Editor’s Note: This article is part of an ongoing dialogue about Star Trek, women, and feminism. See Ash Freeman’s The Wasted Women of Star Trek, Part 1: Tasha Yar and The Wasted Women of Star Trek, Part 2: Deanna Troi.
I am an artist and a Trekkie. For me creating art, discussing art and seeing art are important ways for me to disconnect with the negative things in life. They are a distraction from mediocrity. Star Trek accomplishes this goal too at times. Both can act as lenses through which I view the world.
Having just finished up graduate school, another huge catalytic chapter of my life, I think it’s time to take inventory of the human elements and roadblocks I encountered and the parts of myself I need to rehab and examine. I’m finding the types of people I work best with, the ones I find the most interesting, also in turn share basic moralistic virtues. They are kind, thoughtful, candid yet respectful, honest, reliable, practically critical and have great taste in music. On a very basic, Prime Directive level, Star Trek also tackles these virtues in its characters but it’s a little too utopian sometimes isn’t it? Because reality contradicts this naiveté of so many people being good or at the very least aspiring to be better.
I started a personal quest in grad school about the time I witnessed my first adult temper tantrum in academia. I won’t go into details but it was shocking to say the least. Right then and there, I suspected, if I actively pursued trying to be a better person, maybe those around me would start being better people too, or maybe we’d attract each other with some type of space age “good person” pheromone. Here’s what I’ve learned so far and it’s not quite science fiction.
1. Assets Versus Threats
Stop seeing people doing something better than you as a threat. Someone is making better art than me (whatever that means). I like to think that we have a choice when it comes to this discovery. You can choose to see that person as an asset, someone to learn from and even collaborate with to make something bigger and better than you both individually, or you can see them as a threat, envy them and even try to sabotage their hard work and success. There’s no in-between so stop fooling yourself into thinking faking happiness is the correct moral compromise.
2. Born This Way.
Stop demanding that we accept your misconduct as unpreventable occurrences. Throwing adult temper tantrums and having an aversion to the truth are not things you were born with. We shouldn’t have to tolerate douchebaggery.
Stop accepting bad behavior. I’m tired of walking into situations, be it at work or as an artist and someone explains away the boss’s bad behavior and temper tantrums as being “just the way he/she is”. No, that’s not the way he/she is. That’s the way they want to be and we’re all enabling it by circumventing the confrontation. I was in a show recently where one of the members on the committee planning the show had an emotionally unprofessional outburst on social media. She was wrong in her outburst and instead of getting valid facts before yelling at everyone she decided to trash talk an artist in the show (it was me) in a message she hadn’t noticed I was invited to. When I confronted her, she apologized but in the “I’m not really apologizing because I’m rationalizing bad behavior” kind of way. The Vulcan in me says:

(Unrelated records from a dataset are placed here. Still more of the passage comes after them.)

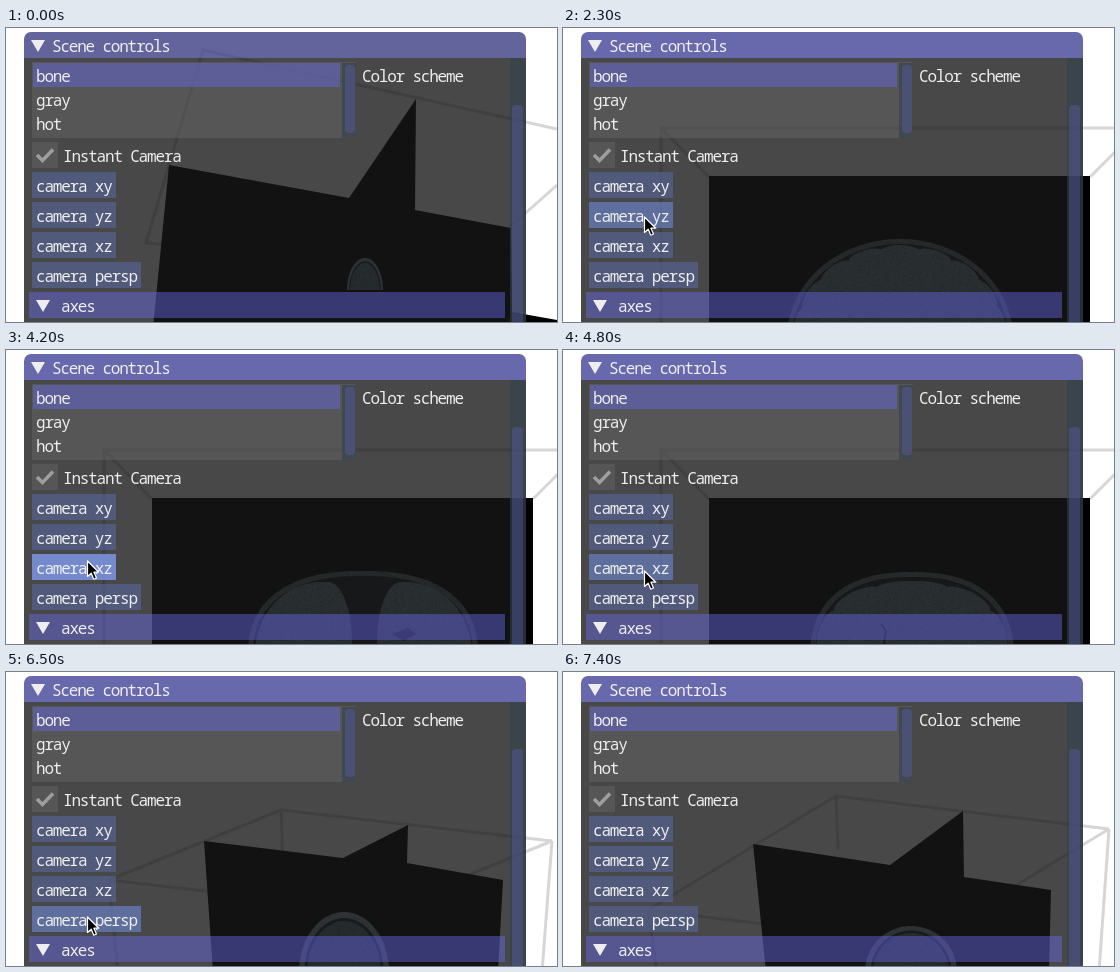
These frames come from a looping animation (551 px wide and 294 px high, 7600 ms). An HTML page with a canvas:

```html
<!DOCTYPE html>
<html lang="en">
<head>
<meta charset="utf-8">
<title>Scene controls</title>
<style>
html, body { margin: 0; width: 100%; height: 100%; overflow: hidden; background: #fff; }
canvas { display: block; }
</style>
</head>
<body>
<canvas id="stage" width="551" height="294"></canvas>
<script>
const ctx = document.getElementById('stage').getContext('2d');
const LOOP = 7600, STEP = 100, PITCH = 8.4;
const TEXT = '#eeeeee', GRID = '#d6d6d6', TISSUE = '#6a8089', GAP = '#151c1f';
const FRAME = 'rgba(110,110,110,.39)';
const HEADER = 'rgba(102,102,230,.45)';
const TRACK = 'rgba(51,64,77,.6)';
const GRAB = 'rgba(102,102,204,.3)';
const BUTTON = { idle: 'rgba(89,102,156,.62)', hover: 'rgba(102,122,181,.79)', down: '#758acc' };

const buttons = [
  { label: 'camera xy', press: 1200 },
  { label: 'camera yz', press: 2900 },
  { label: 'camera xz', press: 4200 },
  { label: 'camera persp', press: 5600 }
];

// Pointer travel: start time, number of steps, final y, easing power
const moves = [
  { at: 200, steps: 5, to: 156, power: 1.5 },
  { at: 2000, steps: 4, to: 189, power: 1 },
  { at: 3200, steps: 4, to: 211, power: 2 },
  { at: 4800, steps: 3, to: 241, power: 1 },
  { at: 5200, steps: 1, to: 245, power: 1 },
  { at: 6600, steps: 3, to: 310, power: 1.5 }
];

// box: back, right and left top corners; brain: centre x, base y, radii
const closeView = {
  slices: [163,137, 343,170, 410,71, 409,182, 505,200, 506,284, 551,292, 551,300, 147,300],
  brain: [359, 262, 18, 32]
};
const farView = {
  slices: [198,169, 337,186, 402,153, 401,191, 497,208, 492,300, 207,300],
  box: [275,138, 546,169, 103,208],
  brain: [338, 300, 45, 60]
};
const turnedView = {
  slices: [190,172, 327,193, 400,139, 401,205, 488,218, 486,300, 203,300],
  box: [273,124, 546,157, 85,238],
  brain: [348, 300, 46, 46]
};

const mix = (a, b, k) => a.map((v, i) => v + (b[i] - v) * k);

function pointerY(t) {
  let y = 0;
  for (const { at, steps, to, power } of moves) {
    if (t < at) break;
    const k = Math.min(1, (Math.floor((t - at) / STEP) + 1) / steps);
    y += (to - y) * k ** power;
  }
  return y;
}

function rect(x, y, w, h, fill, r = 0) {
  ctx.fillStyle = fill;
  ctx.beginPath();
  ctx.roundRect(x, y, w, h, r);
  ctx.fill();
}

function trace(p) {
  ctx.beginPath();
  for (let i = 0; i < p.length; i += 2) ctx.lineTo(p[i], p[i + 1]);
}

function poly(p, fill) {
  trace(p);
  ctx.closePath();
  ctx.fillStyle = fill;
  ctx.fill();
}

function line(p, color = GRID, width = 3) {
  trace(p);
  ctx.strokeStyle = color;
  ctx.lineWidth = width;
  ctx.stroke();
}

function text(s, x, y) {
  ctx.fillStyle = TEXT;
  ctx.fillText(s, x, y);
}

// Upper half of a superellipse, optionally with scalloped lobes
function dome(x, y, rx, ry, power = 2, lobes = 0) {
  const path = new Path2D();
  for (let i = 0; i <= 120; i++) {
    const a = Math.PI * (1 + i / 120), c = Math.cos(a), s = Math.sin(a);
    const r = lobes ? .96 + .04 * Math.sqrt(Math.abs(Math.sin(a * lobes))) : 1;
    path.lineTo(x + rx * r * Math.sign(c) * Math.abs(c) ** (2 / power),
                y - ry * r * Math.abs(s) ** (2 / power));
  }
  path.closePath();
  return path;
}

// Fill with fixed fine grain
function tissue(path, fill = TISSUE) {
  let seed = 7;
  const rnd = () => (seed = seed * 16807 % 2147483647) / 2147483647;
  ctx.fillStyle = fill;
  ctx.fill(path);
  ctx.save();
  ctx.clip(path);
  for (let i = 0; i < 5000; i++) {
    ctx.fillStyle = rnd() < .5 ? 'rgba(0,0,0,.18)' : 'rgba(190,215,225,.14)';
    ctx.fillRect(220 + rnd() * 260 | 0, 210 + rnd() * 84 | 0, 1, 1);
  }
  ctx.restore();
}

function boxEdges([bx, by, rx, ry, lx, ly]) {
  const near = [rx + lx - bx, ry + ly - by];
  line([lx, ly, bx, by, rx, ry]);
  line([lx, ly, ...near, rx, ry]);
  line([bx, by, bx + 2, by + 54]);
  line([rx, ry, rx - 10, 300]);
  line([lx, ly, lx + 9, 300]);
}

function perspective({ slices, brain: [x, y, rx, ry] }) {
  poly(slices, '#000');
  tissue(dome(x, y, rx, ry), '#7f97a5');
  ctx.fillStyle = '#1d262b';
  ctx.fill(dome(x, y, rx * .88, ry * .9));
  tissue(dome(x, y, rx * .82, ry * .85), '#59707c');
}

function startScene() {
  line([551,101, 197,22, 140,215, 163,217]);
  line([551,157, 505,198]);
  perspective(closeView);
}

function orbitScene(t) {
  const step = Math.max(0, Math.min(4, Math.floor((t - 6800) / STEP)));
  const k = t < 7400 ? step / 5 : 1;
  const view = {};
  for (const part in farView) view[part] = mix(farView[part], turnedView[part], k);
  boxEdges(view.box);
  perspective(view);
}

function skull(x, y, rx, ry, power) {
  tissue(dome(x, y, rx, ry, power), '#5c696e');
  ctx.fillStyle = GAP;
  ctx.fill(dome(x, y, rx - 5, ry - 5, power));
}

const sections = [
  function xy() {
    skull(337, 310, 113, 99, 2);
    tissue(dome(337, 310, 107, 93, 2, 9));
  },
  function yz() {
    skull(357, 306, 115, 85, 2.4);
    const lobes = new Path2D();
    const outer = { x: 66, y: 72 }, inner = { x: 24, y: 60 };
    lobes.roundRect(249, 232, 97, 140, [outer, inner, 0, 0]);
    lobes.roundRect(371, 232, 95, 140, [inner, outer, 0, 0]);
    tissue(lobes);
    poly([386,284, 402,278, 410,284, 398,291], GAP);
  },
  function xz() {
    skull(349, 308, 102, 86, 2.4);
    tissue(dome(349, 308, 97, 77, 2.4, 5));
    line([318,274, 323,281, 321,294], GAP, 2);
  }
];

function flatScene(drawSection) {
  line([551,100, 98,100, 98,300]);
  line([98,100, 146,149]);
  line([527,149, 580,96]);
  rect(146, 148, 381, 152, '#000');
  drawSection();
}

function scene(t) {
  const clicked = buttons.filter(b => t >= b.press + STEP).length;
  if (!clicked) startScene();
  else if (clicked > sections.length) orbitScene(t);
  else flatScene(sections[clicked - 1]);
}

function panel(t, y) {
  const focused = t >= buttons[0].press;
  rect(18, 4, 502, 26, focused ? 'rgba(82,82,161,.87)' : 'rgba(69,69,138,.83)', [7, 7, 0, 0]);
  rect(18, 30, 502, 264, 'rgba(23,23,23,.79)');
  poly([25,12, 39,12, 32,24], TEXT);
  text('Scene controls', 46, 24);

  rect(26, 34, 324, 76, FRAME);
  rect(27, 35, 307, 24, HEADER);
  rect(336, 35, 14, 75, TRACK);
  rect(339, 37, 10, 68, GRAB, 4);
  ['bone', 'gray', 'hot'].forEach((s, i) => text(s, 30, 54 + i * 24));
  text('Color scheme', 356, 54);

  rect(26, 114, 26, 26, FRAME);
  line([31,127, 36.5,132.5, 47,121.5], 'rgba(230,230,230,.5)', 3.5);
  text('Instant Camera', 57, 134);

  buttons.forEach(({ label, press }, i) => {
    const top = 144 + i * 30;
    const over = focused && y >= top && y < top + 26;
    const down = t >= press && t < press + STEP;
    rect(26, top, Math.round(label.length * PITCH + 8), 26, BUTTON[down ? 'down' : over ? 'hover' : 'idle']);
    text(label, 30, top + 20);
  });

  rect(23, 264, 476, 26, HEADER);
  poly([30,272, 44,272, 37,284], TEXT);
  text('axes', 55, 284);

  rect(504, 30, 16, 264, TRACK);
  rect(506, 77, 11, 230, GRAB, 4);
}

function cursor(y) {
  ctx.save();
  ctx.translate(81.5, y);
  ctx.lineJoin = 'round';
  poly([0,0, 0,15.5, 3.7,12.2, 6.3,18.2, 9,17, 6.4,11.2, 11.3,11.2], '#000');
  ctx.strokeStyle = '#fff';
  ctx.lineWidth = 1.2;
  ctx.stroke();
  ctx.restore();
}

function draw(now) {
  const t = now % LOOP;
  const y = pointerY(t);
  ctx.fillStyle = '#fff';
  ctx.fillRect(0, 0, 551, 294);
  scene(t);
  panel(t, y);
  if (y > 0) cursor(y);
  requestAnimationFrame(draw);
}

ctx.font = '500 16px "Noto Sans Mono", "DejaVu Sans Mono", monospace';
ctx.fontStretch = 'extra-condensed';
ctx.letterSpacing = PITCH - ctx.measureText('m').width + 'px';
requestAnimationFrame(draw);
</script>
</body>
</html>
```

3. Stop Practicing the Faux-Hipster Religion.
Stop being afraid of Social Media. Millennial this, Boomer that. We all use it so enough of this faux-hipster “I don’t even have a cell phone” crackpottery. Use it wisely and change the content. Trash clogs the digital arteries of social media and the internet in general. Try replacing some of the trash with meaningful dialog. Read everything and share both sides. Consider where things are coming from and stay informed. Now that we have these tools make even a little attempt to use it to your advantage.
4. No More Flakey McGee.
There is no such thing as being early. Only late. So stop being an unreliable flake. Have some integrity. It doesn’t matter if it’s your boss, girlfriend or best friend, if you’re supposed to be somewhere make the time and effort to perform according to your word. It is not honorable to show up late for the battle.
5. I’m Sorry But…
When you mess up, apologize without rationalizing. “Sorry I freaked out and threw a temper tantrum on social media before I knew any facts, especially since I turned out to be quite wrong and destructive but I’m really stressed out right now and have to focus on breathing and thinking at the same time.” That is not an apology, that’s a run-on sentence from a person who lacks personal responsibility. Stop rationalizing your bad behavior. If you’re at fault and regret the outcome of your actions you are by definition, sorry. So just apologize and invest your energy in finding a solution and consuming the profit of that experience like a Ferengi.
More lessons to come as I learn them…